APC's leaders plan to meet March 2 to discuss taking on services that SPI traditionally provided, such as Food and Drug Administration work, federal government lobbying and compilation of resin statistics, said Ron Yocum, chief executive officer of APC.
``We have five members who have left SPI,'' he said. ``You already have five major corporations who need these services. My sense is that the number of five will be higher before the end of the year.''
APC and SPI officials said they want to work together, but the head of SPI's merger negotiation group, Sid Rains from Van Dorn Demag Corp., said in a Feb. 24 telephone interview that if APC broadens its mission it would be difficult for SPI and APC to cooperate.
Rains, vice president of sales at Van Dorn, wrote in a letter to Plastics News that ``there is a strong feeling among a wide range of industry leaders that certain resin producers are engaged in a misguided attempt to drive APC into a competitive position with the SPI as a so-called `full-service trade association.'*''
Yocum disputed that, and added that APC is only considering services its members want. But he acknowledged relations between SPI and APC are strained.
``In the short term, I think it will get highly emotional and it probably will be difficult,'' he said. ``I think in the long term, we will be able to work it out.''
SPI Board Chairman Harry Ussery said that if APC broadens its charter, it ``will just create more confusion in the industry and more potential conflicts of territory. I would hope after they have their deliberations we might see a different view on their part.''
But an executive for Nova Chemical Corp., which left SPI last year, said his company prefers APC representation, even though membership to APC is much more expensive.
``APC at a macro level does a lot more for us in the sense that it is protecting the whole plastics industry,'' said Gerry Finn, Nova vice president of government and industry relations.
Nova found the most value in SPI's business units, like the Polystyrene Packaging Council, but did not make much use of SPI's core functions, which include lobbying and administration, he said.
Several of SPI's business units are looking at whether they should remain in SPI, including the PSPC, the Plastics Pipe Institute and the Vinyl Institute. Units could chose to be independent, or affiliate with other groups.
VI officials said their review is related to hiring an executive director, not resin firm departures.
Nova, North America's largest PS maker, would like to see PSPC align itself with APC, Finn said. When Nova was in SPI, Nova was part of PSPC.
Yocum said representatives of between two and 10 business units of SPI have approached APC in the past six weeks asking about conditions for affiliating. APC can have business units, but all resin companies that join the unit must also pay for APC's expensive core services, including advertising.
APC is not seeking out SPI units, Yocum said.
Ussery said some SPI business units are in a vulnerable position.

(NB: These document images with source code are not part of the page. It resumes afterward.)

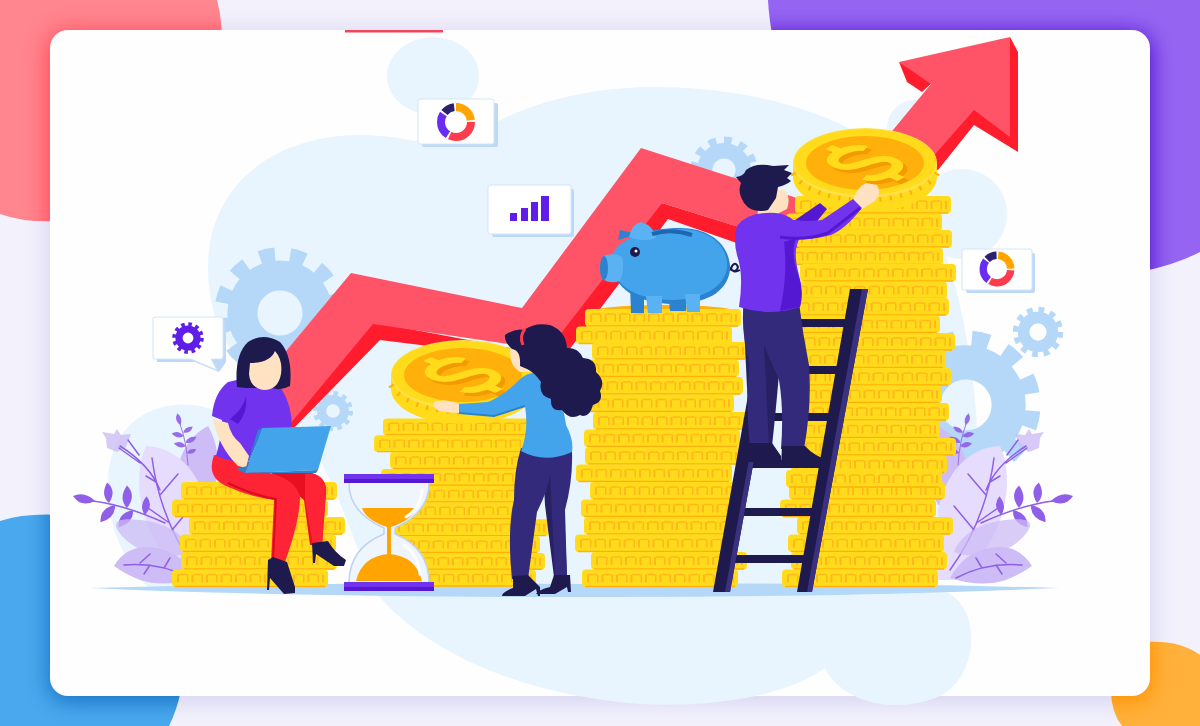
<!DOCTYPE html>
<html lang="en">
<head>
<meta charset="utf-8">
<title>Growing savings illustration</title>
<style>
:root{--page:#f2f1fc;--card:#fefefe;--coral:#ff858e;--violet:#9565f2;--sky:#4aa9ee;--amber:#ffb13c;--mist:#e9f5fe;--gear:#b5d8f9;--red:#ff5468;--red-deep:#ff1c2c;--gold:#ffdb1c;--gold-deep:#ffb00a;--purple:#7133ee;--purple-deep:#5418d2;--navy:#1f1a4e;--indigo:#332a7c;--skin:#ffe2c2;--blue:#43a4ec;--blue-deep:#2b83cf;--leaf:#e6dcfd;--leaf-mid:#cdbcf6;--vein:#8f5fe8}
html,body{margin:0;height:100%;overflow:hidden;background:var(--page)}
svg{display:block;width:1200px;height:726px}
.gear{color:var(--gear)}
.gold{fill:var(--gold)}.gold-deep{fill:var(--gold-deep)}
.red{fill:var(--red)}.red-deep{fill:var(--red-deep)}
.purple{fill:var(--purple)}.purple-deep{fill:var(--purple-deep)}
.navy{fill:var(--navy)}.indigo{fill:var(--indigo)}.skin{fill:var(--skin)}
.blue{fill:var(--blue)}.blue-deep{fill:var(--blue-deep)}
.mist{fill:var(--mist)}.leaf{fill:var(--leaf)}.leaf-mid{fill:var(--leaf-mid)}
.vein{fill:none;stroke:var(--vein);stroke-width:1.5;stroke-linecap:round}
.bubble{fill:#fff;stroke:#d5e4f7}
.ring{fill:none;stroke-width:8}
.rung{stroke:var(--navy);stroke-width:8}
</style>
</head>
<body>
<svg viewBox="0 0 1200 726" role="img" aria-label="People stacking coins beneath a rising arrow">
<defs>
  <filter id="soft" x="-10%" y="-10%" width="120%" height="120%"><feGaussianBlur stdDeviation="11"/></filter>
  <mask id="card-shade" maskUnits="userSpaceOnUse" x="0" y="0" width="1200" height="726"><rect x="48" y="32" width="1104" height="670" rx="20" fill="#fff" filter="url(#soft)"/></mask>
  <path id="corner-tl" d="M0 0H217Q224 25 221 60L60 221Q25 223 0 214Z"/>
  <path id="corner-tr" d="M768 0Q769 20 774 45L1140 272Q1175 265 1200 252V0Z"/>
  <path id="corner-bl" d="M0 521Q25 513 60 515L181 690Q177 710 169 726H0Z"/>
  <path id="corner-br" d="M1111 690Q1111 712 1122 726H1200V655Q1180 640 1145 642Z"/>
  <g id="gear" fill="none" stroke="currentColor">
    <circle r="30" stroke-width="24"/>
    <circle r="46" stroke-width="13" pathLength="24" stroke-dasharray="1 1"/>
  </g>
  <g id="coin">
    <rect width="156" height="17.5" rx="4" class="gold"/>
    <path d="M3 17H153" stroke="#ffb00a" stroke-width="1.5"/>
    <path d="M5 9H152" stroke="#ffb81a" stroke-width="8" stroke-dasharray="2 8 1.5 3"/>
    <path d="M7 5H150" stroke="#ffb81a" stroke-width="1.5" stroke-dasharray="8 6.5"/>
  </g>
  <g id="pair"><use href="#coin" x="5"/><use href="#coin" x="-4" y="17.5"/></g>
  <g id="big-coin">
    <ellipse cy="14" rx="72" ry="35" class="gold"/>
    <rect x="-72" width="144" height="14" class="gold"/>
    <path d="M-69 8A72 35 0 0 0 69 8" fill="none" stroke="#ffb00a" stroke-width="13" stroke-dasharray="2 8"/>
    <ellipse rx="72" ry="35" fill="#ffe14a"/>
    <ellipse rx="71" ry="33" cy="-1" class="gold"/>
    <ellipse rx="59" ry="27" class="gold-deep"/>
    <g transform="matrix(1.5 -.8 1.8 .8 0 0)" fill="none" stroke-width="5">
      <path id="dollar" d="M10 -8C8 -15 -10 -16 -10 -7C-10 2 10 -2 10 7C10 16 -8 15 -10 8M0 -20V-13M0 13V20" stroke="#f39a00" transform="translate(-1 3)"/>
      <use href="#dollar" stroke="none"/>
      <path d="M10 -8C8 -15 -10 -16 -10 -7C-10 2 10 -2 10 7C10 16 -8 15 -10 8M0 -20V-13M0 13V20" stroke="#ffdb1c"/>
    </g>
  </g>
  <path id="leaflet" d="M0 0Q4 -10 17 -8Q13 3 0 0Z"/>
  <g id="sprig" fill="#8f5fe8">
    <path class="vein" d="M0 0Q-40 -18 -72 -22"/>
    <path d="M-70 -22Q-80 -32 -92 -27Q-84 -15 -70 -22Z"/>
    <use href="#leaflet" transform="translate(-56 -20) rotate(-70) scale(1.1)"/>
    <use href="#leaflet" transform="translate(-38 -15) rotate(-65) scale(1.2)"/>
    <use href="#leaflet" transform="translate(-20 -8) rotate(-60)"/>
    <use href="#leaflet" transform="translate(-50 -18) rotate(155) scale(1.2)"/>
    <use href="#leaflet" transform="translate(-32 -13) rotate(155) scale(1.2)"/>
  </g>
  <g id="plant">
    <path class="leaf-mid" d="M190 500C165 485 180 440 208 426C222 450 220 480 208 505Z"/>
    <path class="leaf" d="M192 580C140 545 130 480 146 446C175 447 200 470 208 510V580Z"/>
    <path class="leaf-mid" d="M106 438L102 432L114 434L117 429L121 435L131 434L126 447L117 452L107 448Z" opacity=".8"/>
    <path class="vein" d="M120 446Q150 465 160 490M119 448L140 463M128 440L139 455" stroke-width="3"/>
    <path class="vein" d="M152 458Q160 520 196 570M156 482L146 476M160 495L178 474M168 522L148 508M172 530L192 506"/>
    <use href="#sprig" transform="translate(165 523)"/>
    <use href="#sprig" transform="translate(188 465) rotate(62) scale(.55)" opacity=".9"/>
    <path class="leaf-mid" d="M192 552C170 560 140 556 122 536C108 520 120 518 140 520C165 522 186 535 192 552Z" opacity=".75"/>
    <path class="leaf-mid" d="M114 566Q128 543 156 548Q182 552 196 578Q165 588 140 580Q125 574 114 566Z"/>
    <path class="vein" d="M124 565Q160 562 190 578M140 563L150 554M150 565L144 574M164 568L170 558"/>
  </g>
  <g id="donut" class="ring">
    <circle r="15" pathLength="100" stroke="#ffa400" stroke-dasharray="23 77"/>
    <circle r="15" pathLength="100" stroke="#ff3c4c" stroke-dasharray="32 68" stroke-dashoffset="-25"/>
    <circle r="15" pathLength="100" stroke="#6a2cf0" stroke-dasharray="25 75" stroke-dashoffset="-59"/>
    <circle r="15" pathLength="100" stroke="#2a2270" stroke-dasharray="12 88" stroke-dashoffset="-86"/>
  </g>
</defs>

<g id="backdrop">
  <rect width="1200" height="726" fill="#f2f1fc"/>
  <use href="#corner-tl" fill="#ff858e"/><use href="#corner-tr" fill="#9565f2"/><use href="#corner-bl" fill="#4aa9ee"/><use href="#corner-br" fill="#ffb13c"/>
  <g mask="url(#card-shade)">
    <rect width="1200" height="726" fill="#d6d2f0"/>
    <use href="#corner-tl" fill="#ff4656"/><use href="#corner-tr" fill="#5112cf"/><use href="#corner-bl" fill="#1672c4"/><use href="#corner-br" fill="#ff9100"/>
  </g>
  <rect x="50" y="30" width="1100" height="666" rx="18" fill="#fefefe"/>
  <rect x="345" y="30" width="98" height="2.5" fill="#f0455a"/>
</g>

<g id="cloud" class="mist">
  <ellipse cx="433" cy="76" rx="46" ry="39"/>
  <path d="M208 268C208 180 280 135 360 135C420 135 440 156 474 136C520 103 590 87 655 87C745 87 830 110 885 150C940 205 965 300 975 400C985 490 955 560 925 588C985 585 985 680 935 698C890 715 840 700 825 668C780 700 700 707 640 704C520 695 420 650 372 588C340 500 320 440 270 395C230 360 208 320 208 268Z"/>
  <circle cx="962" cy="214" r="45"/><circle cx="915" cy="128" r="28"/>
  <path d="M108 480C110 425 150 400 195 405C235 412 260 440 260 590H150Q105 540 108 480Z"/>
</g>

<g id="gears" class="gear">
  <use href="#gear" transform="translate(280 313) rotate(10) scale(1.25)"/>
  <use href="#gear" transform="translate(333 411) scale(.38)"/>
  <use href="#gear" transform="translate(724 170) scale(.64)"/>
  <use href="#gear" transform="translate(1038 332) scale(.48)"/>
  <use href="#gear" transform="translate(966 405) rotate(5) scale(1.42)"/>
</g>

<g id="bubbles">
  <g fill="#bcd9f8"><rect x="422" y="103" width="76" height="44" rx="2"/><rect x="492" y="189" width="82" height="48" rx="2"/><rect x="966" y="253" width="69" height="40" rx="2"/><path d="M157 320H226V362L219 372L195 362H157Z"/></g>
  <g class="bubble"><rect x="418" y="99" width="76" height="45" rx="2"/><rect x="488" y="185" width="83" height="49" rx="2"/><rect x="962" y="249" width="70" height="41" rx="2"/><path d="M155 317H221Q223 317 223 319V357Q223 359 221 359H211L217 370L191 359H155Q153 359 153 357V319Q153 317 155 317Z"/></g>
  <use href="#donut" transform="translate(456 122) rotate(-90)"/>
  <use href="#donut" transform="translate(997 269) rotate(-85) scale(.92)"/>
  <g fill="#5f1de8"><rect x="510" y="213" width="7" height="8"/><rect x="521" y="208" width="7" height="13"/><rect x="531" y="202" width="7" height="19"/><rect x="541" y="196" width="8" height="25"/></g>
  <use href="#gear" color="#5f1de8" transform="translate(188 338) scale(.3)"/>
</g>

<g id="growth-arrow">
  <path class="red-deep" d="M285 412L373 322L520 350L662 203L800 246V265L668 219L560 362L380 340L290 432Z"/>
  <path class="red-deep" d="M899 62L907 82L922 92L935 80ZM1010 37L1018 52V152L974 125L938 170L920 165L974 108Z"/>
  <path class="red" d="M262 380L351 273L522 308L641 148L800 199L893 130L931 84L899 62L1010 37V137L974 110L937 152L850 262L662 203L548 350L373 324L290 424Z"/>
</g>

<path id="ground" d="M90 588Q330 582 570 584Q850 582 1059 588Q820 598 570 597Q290 597 90 588Z" fill="#b5d8f9"/>
<use href="#plant"/>
<use href="#plant" transform="matrix(-1 0 0 1 1146 0)"/>

<g id="coin-stacks">
  <g id="stack-one"><use href="#pair" x="176" y="482"/><use href="#pair" x="184" y="517"/><use href="#pair" x="176" y="552"/></g>
  <g id="stack-two" transform="translate(0 23) scale(1 .96)"><use href="#pair" x="378" y="412"/><use href="#pair" x="385" y="447"/><use href="#pair" x="380" y="482"/><use href="#pair" x="388" y="517"/><use href="#pair" x="384" y="552"/></g>
  <g id="stack-three"><ellipse cx="664" cy="313" rx="76" ry="8" class="gold-deep"/><use href="#pair" x="580" y="309"/><use href="#pair" x="587" y="342"/><use href="#pair" x="582" y="377"/><use href="#pair" x="588" y="412"/><use href="#pair" x="580" y="447"/><use href="#pair" x="585" y="482"/><use href="#pair" x="579" y="517"/><use href="#pair" x="586" y="552"/></g>
  <g id="stack-four"><use href="#pair" x="790" y="196"/><use href="#pair" x="791" y="230"/><use href="#pair" x="795" y="264"/><use href="#pair" x="788" y="298"/><use href="#pair" x="794" y="333"/><use href="#pair" x="790" y="368"/><use href="#pair" x="788" y="403"/><use href="#pair" x="795" y="438"/><use href="#pair" x="784" y="482"/><use href="#pair" x="792" y="517"/><use href="#pair" x="786" y="552"/><use href="#coin" x="786" y="470"/></g>
  <use href="#big-coin" transform="translate(463 375)"/>
  <use href="#big-coin" transform="translate(865 163)"/>
</g>

<g id="piggy-bank">
  <path d="M728 267Q736 275 738 267Q735 260 731 268Q733 274 740 270" fill="none" stroke="#1f1a4e" stroke-width="2"/>
  <path class="blue-deep" d="M630 285H644V313H631ZM668 290H686V311H670Z"/>
  <path class="blue-deep" d="M618 240L620 230L638 234Z"/>
  <path class="blue-deep" d="M612 262C612 240 645 228 680 228C712 228 731 247 730 270C727 293 705 304 672 304C640 303 612 290 612 262Z"/>
  <path class="blue" d="M612 260C612 240 645 229 680 229C710 229 729 247 727 268C724 288 702 299 672 300C640 300 612 288 612 260Z"/>
  <path d="M646 296H662V313H648ZM685 294H700V312H687Z" fill="#5ab2f2"/>
  <path d="M629 237Q632 224 641 222Q654 226 656 238Q642 243 629 237Z" fill="#5ab2f2"/>
  <path d="M652 234Q672 228 692 235" fill="none" stroke="#1c67b4" stroke-width="4"/>
  <path d="M603 256Q615 252 622 257Q625 270 620 281Q610 284 604 280Q600 268 603 256Z" fill="#5ab2f2"/>
  <ellipse cx="604" cy="268" rx="4" ry="12" class="blue-deep"/>
  <circle cx="635" cy="252" r="5" class="navy"/><circle cx="636" cy="251" r="1.5" fill="#fff"/>
</g>

<g id="ladder">
  <path class="rung" d="M786 323H850M776 370H844M768 417H836M745 464H829M738 512H818M728 559H810"/>
  <path class="navy" d="M767 289H785L730 592H713Z"/>
  <path class="navy" d="M850 289H868L812 592H797Z"/>
  <path d="M862 289H868L812 592H807ZM780 289H785L730 592H725Z" fill="#3a3180"/>
</g>

<g id="man-on-ladder">
  <path class="purple-deep" d="M788 225L820 203L827 209L805 236Z"/>
  <path d="M743 300H778L780 362Q776 410 772 446H750Q745 350 743 300Z" fill="#272063"/>
  <path class="indigo" d="M744 302Q775 312 799 303Q803 335 809 365Q812 405 804 449H781Q784 410 779 380L764 345L769 446H750Q745 400 750 365Q740 330 744 302Z"/>
  <path class="navy" d="M749 443H772L781 456V462H748ZM782 446H805Q814 456 828 460V466H781Z"/>
  <path class="skin" d="M760 190H785Q791 198 787 209L779 213L776 220H757Z"/>
  <path class="purple" d="M737 226Q748 211 776 213Q800 216 800 238Q792 250 799 275Q804 292 800 307Q770 317 739 307Q744 275 737 255Q733 240 737 226Z"/>
  <path class="purple-deep" d="M784 242L796 238Q790 252 798 275Q804 292 800 307L780 311Q788 275 784 242Z"/>
  <path class="skin" d="M853 201Q857 187 866 183L877 185Q882 193 875 201L862 209Z"/>
  <path class="purple" d="M778 216Q795 223 822 220L853 199L862 208Q842 233 827 236Q800 242 777 237Z"/>
  <path d="M780 237Q805 241 828 233L860 208" fill="none" stroke="#5418d2" stroke-width="3"/>
  <path class="navy" d="M744 203Q737 192 741 183L736 177Q744 176 746 170Q756 162 773 166L789 165L784 170L792 173L787 178L791 181Q786 185 778 187L776 198L768 210Q752 214 744 203Z"/>
</g>

<g id="sitting-woman">
  <path d="M270 472H308Q328 476 326 494L322 545H310L304 500Z" fill="#e80f20"/>
  <path d="M214 455Q206 477 226 486Q250 497 274 500L271 562H285Q300 520 300 497Q296 480 270 473L240 457Z" fill="#ff2435"/>
  <path d="M305 474Q324 472 326 490L322 545H313L305 500Z" fill="#ff2435"/>
  <path d="M228 483Q255 496 276 499L273 560" fill="none" stroke="#d90c1f" stroke-width="2"/>
  <path class="navy" d="M268 560L273 557L287 562L295 587V593L284 594L270 578L269 590H267ZM312 543L328 541Q334 552 346 560L344 566H334L316 554L315 563H313Z"/>
  <path class="purple" d="M228 382Q255 374 281 388Q292 405 292 428L262 432L248 462Q230 462 216 456Q222 435 222 420L212 416Q214 393 228 382Z"/>
  <path class="purple-deep" d="M230 419Q244 408 246 396Q248 412 238 424Z"/>
  <path class="skin" d="M213 419L228 423Q231 436 240 443L249 456L246 468L238 466Q218 446 213 419Z"/>
  <path class="navy" d="M237 387Q234 355 248 342Q263 332 280 342Q293 356 290 386Q281 391 272 388H246Z"/>
  <path class="skin" d="M250 363Q270 363 275 351Q283 360 281 374Q278 390 264 390Q250 388 249 374Z"/>
  <path class="blue" d="M262 428L331 426L318 470L245 473Z"/>
  <path class="blue-deep" d="M262 428L245 473L236 469L247 466L258 430ZM245 473L318 470L316 473H247Z"/>
</g>

<g id="standing-woman">
  <path d="M542 450H572Q571 480 564 507L567 577H554L545 505Z" fill="#272063"/>
  <path class="indigo" d="M521 448L572 452Q573 480 565 510L567 577H555L550 475Q548 490 537 512L528 579H512Q507 530 514 500Q514 470 521 448Z"/>
  <path class="navy" d="M513 576L528 575L540 587V596H538L536 589L525 596H502Q502 592 513 588ZM554 575H570L571 592H568L567 587L555 594H536Q538 590 550 587Z"/>
  <path class="skin" d="M511 340H530V372H520L515 368Q508 360 511 340ZM459 404Q446 398 434 402Q433 411 444 412L459 413Z"/>
  <path class="blue" d="M519 380Q532 368 548 376Q562 395 566 425Q574 440 572 452Q545 464 521 451Q529 430 525 406L494 416L459 413V404L488 402Q505 395 519 380Z"/>
  <path d="M525 406L494 416L459 413" fill="none" stroke="#2b83cf" stroke-width="2"/>
  <path class="navy" d="M505 335Q515 328 524 330Q535 322 550 325Q566 331 567 348Q578 347 583 358Q597 359 596 372Q606 381 600 391Q604 402 593 405Q589 419 580 415Q570 421 562 410Q550 412 551 399Q538 396 541 382Q534 372 527 369L520 366Q521 350 512 349Q504 342 505 335Z"/>
  <path d="M525 329Q519 336 523 345" fill="none" stroke="#ff3c4c" stroke-width="3"/>
</g>

<g id="hourglass">
  <path d="M349 482H429Q430 512 395 528V534Q429 548 429 583H349Q349 548 384 534V528Q348 512 349 482Z" fill="#eef5fd" stroke="#bfd3ee" stroke-width="1.5"/>
  <path d="M362 508H416Q412 520 391 527V560H387V527Q366 520 362 508ZM356 581Q362 556 389 554Q416 556 422 581Z" fill="#ffa400"/>
  <path d="M422 490Q421 508 406 517M420 574Q417 553 404 545" fill="none" stroke="#fff" stroke-width="3" stroke-linecap="round"/>
  <g class="purple"><rect x="344" y="474" width="90" height="9"/><rect x="344" y="582" width="90" height="9"/></g>
  <path class="purple-deep" d="M344 479H434V483H344ZM344 587H434V591H344Z"/>
</g>
</svg>
</body>
</html>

``I do know that if more APC companies would resign from SPI, it would put some strain on some business units,'' he said. ``There are some business units that would find it hard to be financially viable if they lost a big part of their supplier base.
``We can't say how many APC members might leave SPI,'' Ussery said. ``That determines how many business units are in question.''
SPI has about 60 resin firm members, 19 of which also belong to APC. Those 19 make up about 20 percent of SPI's core services budget of $12.5 million, Ussery said. About 45 percent of SPI's total $30 million budget comes from its roughly 60 resin companies.